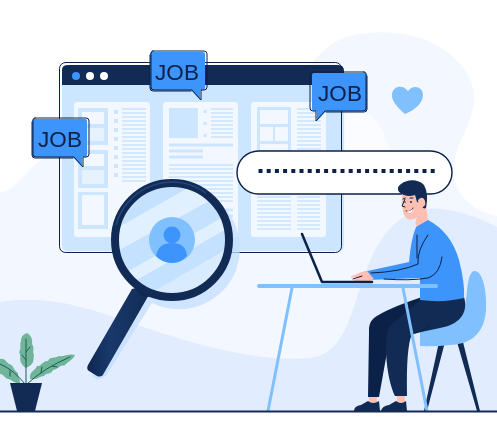
<!DOCTYPE html>
<html lang="en">
<head>
<meta charset="utf-8">
<title>Job search illustration</title>
<style>
:root{--navy:#112b55;--ink:#0b2148;--blue:#3d94fa;--sky:#80c0ff;--pale:#cde6ff;--mist:#f3f7ff;--hill:#e1edff;--line:#dcecff;--skin:#ffc0b3;--leaf:#70b59a;--stem:#1d5b55;--white:#fff}
html,body{margin:0;background:var(--white);overflow:hidden}
svg{display:block;width:497px;height:445px}
.navy{fill:var(--navy)}.blue{fill:var(--blue)}.sky{fill:var(--sky)}.pale{fill:var(--pale)}.mist{fill:var(--mist)}.hill{fill:var(--hill)}.white{fill:var(--white)}.skin{fill:var(--skin)}.leaf{fill:var(--leaf)}
.outline{fill:none;stroke:var(--ink);stroke-width:1;stroke-linecap:round;stroke-linejoin:round}
.vein{fill:none;stroke:var(--stem);stroke-width:1;stroke-linecap:round}
.tag{font:22.5px "Liberation Sans",Arial,sans-serif;fill:var(--ink);text-anchor:middle}
</style>
</head>
<body>
<svg viewBox="0 0 497 445" role="img" aria-label="Man at a laptop searching for a job, with a browser window and magnifying glass">
<defs>
  <pattern id="text-lines" width="30" height="4" patternUnits="userSpaceOnUse"><rect width="30" height="2" fill="#d3e7ff"/></pattern>
  <g id="job-tag">
    <path class="blue" d="M2 0H53Q55 0 55 2V36Q55 38 53 38H50V48L41 38H2Q0 38 0 36V2Q0 0 2 0Z"/>
    <path class="outline" d="M3-1H54Q57-1 57 2V35Q57 38 54 38H51V48L42 38H4Q1 38 1 35V1Q1-1 3-1Z"/>
    <path class="outline" d="M0 3V36Q0 39 3 39H41" stroke-width="2"/>
  </g>
  <clipPath id="lens-clip"><circle cx="172" cy="240" r="54"/></clipPath>
  <linearGradient id="handle-shade" x1="0" x2="1"><stop offset="0" stop-color="#0e2650"/><stop offset=".35" stop-color="#19396b"/><stop offset="1" stop-color="#112b55"/></linearGradient>
</defs>

<g id="background">
  <path class="mist" d="M0 193C24 187 28 160 58 152C120 136 180 172 240 140C290 112 306 44 354 35C410 24 462 48 473 88C480 122 448 146 454 178C459 202 480 212 497 216V411H0Z"/>
  <path class="white" d="M345 116C362 104 380 118 386 140Q389 150 396 152H345Z" opacity=".65"/>
  <path class="hill" d="M0 302C60 292 110 317 165 334C215 350 265 362 310 358C370 351 345 235 420 209Q455 205 497 227V411H0Z"/>
</g>

<g id="browser">
  <path class="pale" d="M62 68H344V245Q344 251 338 251H68Q62 251 62 245Z"/>
  <path class="navy" d="M62 85V70Q62 65 68 65H338Q344 65 344 71V85Z"/>
  <rect class="outline" x="59.5" y="62.5" width="282" height="190" rx="6"/>
  <circle class="blue" cx="76" cy="76" r="4"/><circle class="white" cx="90" cy="76" r="4"/><circle class="white" cx="104" cy="76" r="4"/>
  <g id="pages" class="mist">
    <rect x="74" y="102" width="76" height="135" rx="3"/><rect x="163" y="102" width="75" height="135" rx="3"/><rect x="251" y="102" width="75" height="135" rx="3"/>
  </g>
  <g id="page-one">
    <g class="pale"><rect x="78" y="108" width="30" height="37"/><rect x="78" y="150" width="30" height="38"/><rect x="78" y="192" width="30" height="37"/></g>
    <g class="mist"><rect x="82" y="112" width="22" height="12"/><rect x="82" y="154" width="22" height="12"/><rect x="82" y="195" width="22" height="30"/></g>
    <g fill="#e7f2ff"><rect x="82" y="128" width="22" height="13"/><rect x="82" y="170" width="22" height="14"/></g>
    <path d="M116 110V180" stroke="#cde6ff" stroke-width="4" stroke-dasharray="4 5"/>
    <rect x="122" y="108" width="24" height="74" fill="url(#text-lines)"/>
  </g>
  <g id="page-two">
    <rect class="pale" x="169" y="108" width="29" height="30"/>
    <path d="M205 110V138" stroke="#cde6ff" stroke-width="3" stroke-dasharray="3 9"/>
    <rect x="211" y="108" width="22" height="31" fill="url(#text-lines)"/>
    <path d="M169 145H233M169 151H203M169 157H203" stroke="#cde6ff" stroke-width="3"/>
    <rect x="169" y="164" width="64" height="40" fill="url(#text-lines)"/>
    <path d="M224 210H233M224 216H233" stroke="#cde6ff" stroke-width="3"/>
  </g>
  <g id="page-three">
    <rect class="pale" x="257" y="107" width="34" height="45"/>
    <path class="mist" d="M260 110H288V124H260ZM260 127H273V141H260ZM275 127H288V141H275ZM260 144H288V150H260Z"/>
    <rect x="297" y="108" width="24" height="42" fill="url(#text-lines)"/>
    <rect x="257" y="196" width="34" height="36" fill="url(#text-lines)"/><rect x="297" y="196" width="23" height="36" fill="url(#text-lines)"/>
  </g>
</g>

<g id="job-tags">
  <use href="#job-tag" x="150" y="52"/>
  <use href="#job-tag" x="32" y="119"/>
  <use href="#job-tag" transform="matrix(-1 0 0 1 367 73)"/>
  <text class="tag" x="177" y="80" textLength="44">JOB</text>
  <text class="tag" x="60" y="147" textLength="44">JOB</text>
  <text class="tag" x="340" y="101" textLength="44">JOB</text>
</g>

<path id="heart" class="sky" d="M405 114C397 107 391 100 392 94C393 86 403 84 408 91C413 84 423 87 423 95C423 103 415 110 405 114Z"/>

<g id="search-bar">
  <rect class="white" x="237" y="151" width="215" height="43" rx="21.5" stroke="#0b2148" stroke-width="1.4"/>
  <path d="M258.500 171H436" stroke="#0b2148" stroke-width="4" stroke-dasharray="4 4.200"/>
</g>

<g id="magnifier">
  <path d="M228 212A61 61 0 0 1 152 303L106 376L98 380L92 376L144 294Z" fill="#c3dfff" opacity=".75"/>
  <path d="M139 287L150 293L104 373Q102 378 97 376L89 371Q86 369 88 365L132 289Z" fill="url(#handle-shade)"/>
  <path d="M136 287Q142 296 150 296" fill="none" stroke="#0b2148" stroke-width="2"/>
  <circle cx="172" cy="240" r="57" fill="#c4e1ff"/>
  <g clip-path="url(#lens-clip)">
    <path d="M110 232L202 180L222 194L114 253Z" fill="#e1f0ff"/>
    <path d="M118 277L230 213V227L126 286Z" fill="#e1f0ff"/>
    <path d="M146 296L232 246V268L170 302Z" fill="#d8ebff"/>
  </g>
  <circle class="sky" cx="172" cy="240" r="23"/>
  <circle class="blue" cx="172" cy="235" r="8.500"/>
  <path class="blue" d="M156 256Q158 243 172 243T187 256Q181 263 172 263T156 256Z"/>
  <circle cx="172" cy="240" r="57" fill="none" stroke="#112b55" stroke-width="8"/>
  <path d="M116 225A58 58 0 0 1 206 193" fill="none" stroke="#23477e" stroke-width="1.500"/>
</g>

<g id="plant">
  <g class="leaf">
    <path d="M26 368C17 362 22 356 19 352C22 348 19 345 21 341C21 336 24 334 27 333C31 335 33 340 32 344C35 348 32 351 34 355C33 360 35 364 26 368Z"/>
    <path d="M30 379C29 371 35 371 37 366C41 367 43 360 48 361C50 356 55 359 59 356C64 357 69 353 75 355C72 361 67 362 64 366C60 364 58 370 53 370C51 375 47 372 44 376C40 376 38 380 30 379Z"/>
    <path d="M0 359C5 358 6 362 9 364C14 365 13 370 18 373C18 378 21 381 20 383C14 384 11 379 8 379C4 378 4 374 0 374Z"/>
  </g>
  <path class="vein" d="M26 384V339M27 384Q44 368 70 357M25 384Q14 370 0 364M26 360L22 355M26 352L30 347M41 373L42 367M52 366L57 367M10 371L10 376"/>
  <path class="navy" d="M10 383H42L35 411H17Z"/>
</g>

<g id="chair">
  <path class="navy" d="M439 342H445L427 411H424ZM457 342H463L480 411H477Z"/>
  <path class="sky" d="M420 346V329Q444 326 462 313C469 302 465 274 474 271C483 270 487 292 486 310C484 335 470 344 450 345Q434 347 420 346Z"/>
</g>

<g id="man">
  <g id="legs">
    <path class="skin" d="M369 393H377V404H369ZM397 393H405V404H397Z"/>
    <path d="M422 297Q386 309 374 318Q368 323 369 333L368 397H379L389 341L437 322Z" fill="#0b2148"/>
    <path class="navy" d="M464 297C469 314 458 325 440 328L412 334Q406 347 407 396H395C388 382 384 352 387 333Q388 326 396 321L421 299Z"/>
    <path class="outline" d="M412 334Q425 331 430 325" stroke="#31517f"/>
    <path class="navy" d="M368 401Q373 405 379 401L380 411H354Q354 406 361 405ZM396 401Q401 405 406 401L407 411H381Q382 406 389 405Z"/>
  </g>
  <path class="skin" d="M415 212L426 205L428 221L419 229Q413 224 417 217Z"/>
  <path class="skin" d="M402 193Q401 203 403 212Q406 222 414 219Q424 215 426 205L424 192Z"/>
  <path class="navy" d="M399 192Q396 187 401 184C408 179 418 179 424 185Q429 194 426 208Q422 210 421 203L417 202L415 195Q406 198 399 192Z"/>
  <path class="skin" d="M418 200Q423 195 425 201T419 208Z"/>
  <path class="outline" d="M405 199L402 206L405 207M410 198L413 198M403 199L405 198M406 211Q411 213 413 208"/>
  <circle class="navy" cx="411" cy="202" r="1"/><circle class="navy" cx="405" cy="202" r=".8"/>
  <path class="white" d="M406 211Q411 212 413 208L412 212Q409 214 406 211Z"/>
  <path class="blue" d="M416 227L428 220Q451 232 459 260Q465 283 464 298Q444 303 420 300L420 278L368 280L363 272L409 262Q411 239 416 227Z"/>
  <path class="outline" d="M428 235Q417 250 418 264Q400 272 371 273M442 257Q440 274 428 278Q410 281 384 279M417 235L417 258"/>
  <path class="skin" d="M367 271Q359 272 355 275Q350 276 351 278L358 277L353 281H370L374 279Z"/>
  <path class="outline" d="M353 279L362 276" stroke="#d98679"/>
</g>

<g id="desk">
  <path d="M292 288L268 411M403 288L427 411" stroke="#80c0ff" stroke-width="3"/>
  <path d="M259 286H436" stroke="#80c0ff" stroke-width="4" stroke-linecap="round"/>
  <path d="M302 234L322 282H372" fill="none" stroke="#0b2148" stroke-width="2.500" stroke-linecap="round" stroke-linejoin="round"/>
</g>
<path id="floor" d="M0 411.500H497" stroke="#112b55" stroke-width="2"/>
</svg>
</body>
</html>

___

→ **Task instructions**
Would you copy, unchanged, the stretch of the records above that begins at the line containing "334Q425 331 430" and ends at the line containing "192Q396 187 401", and only that?

→ **Response to the exercise**
    <path class="outline" d="M412 334Q425 331 430 325" stroke="#31517f"/>
    <path class="navy" d="M368 401Q373 405 379 401L380 411H354Q354 406 361 405ZM396 401Q401 405 406 401L407 411H381Q382 406 389 405Z"/>
  </g>
  <path class="skin" d="M415 212L426 205L428 221L419 229Q413 224 417 217Z"/>
  <path class="skin" d="M402 193Q401 203 403 212Q406 222 414 219Q424 215 426 205L424 192Z"/>
  <path class="navy" d="M399 192Q396 187 401 184C408 179 418 179 424 185Q429 194 426 208Q422 210 421 203L417 202L415 195Q406 198 399 192Z"/>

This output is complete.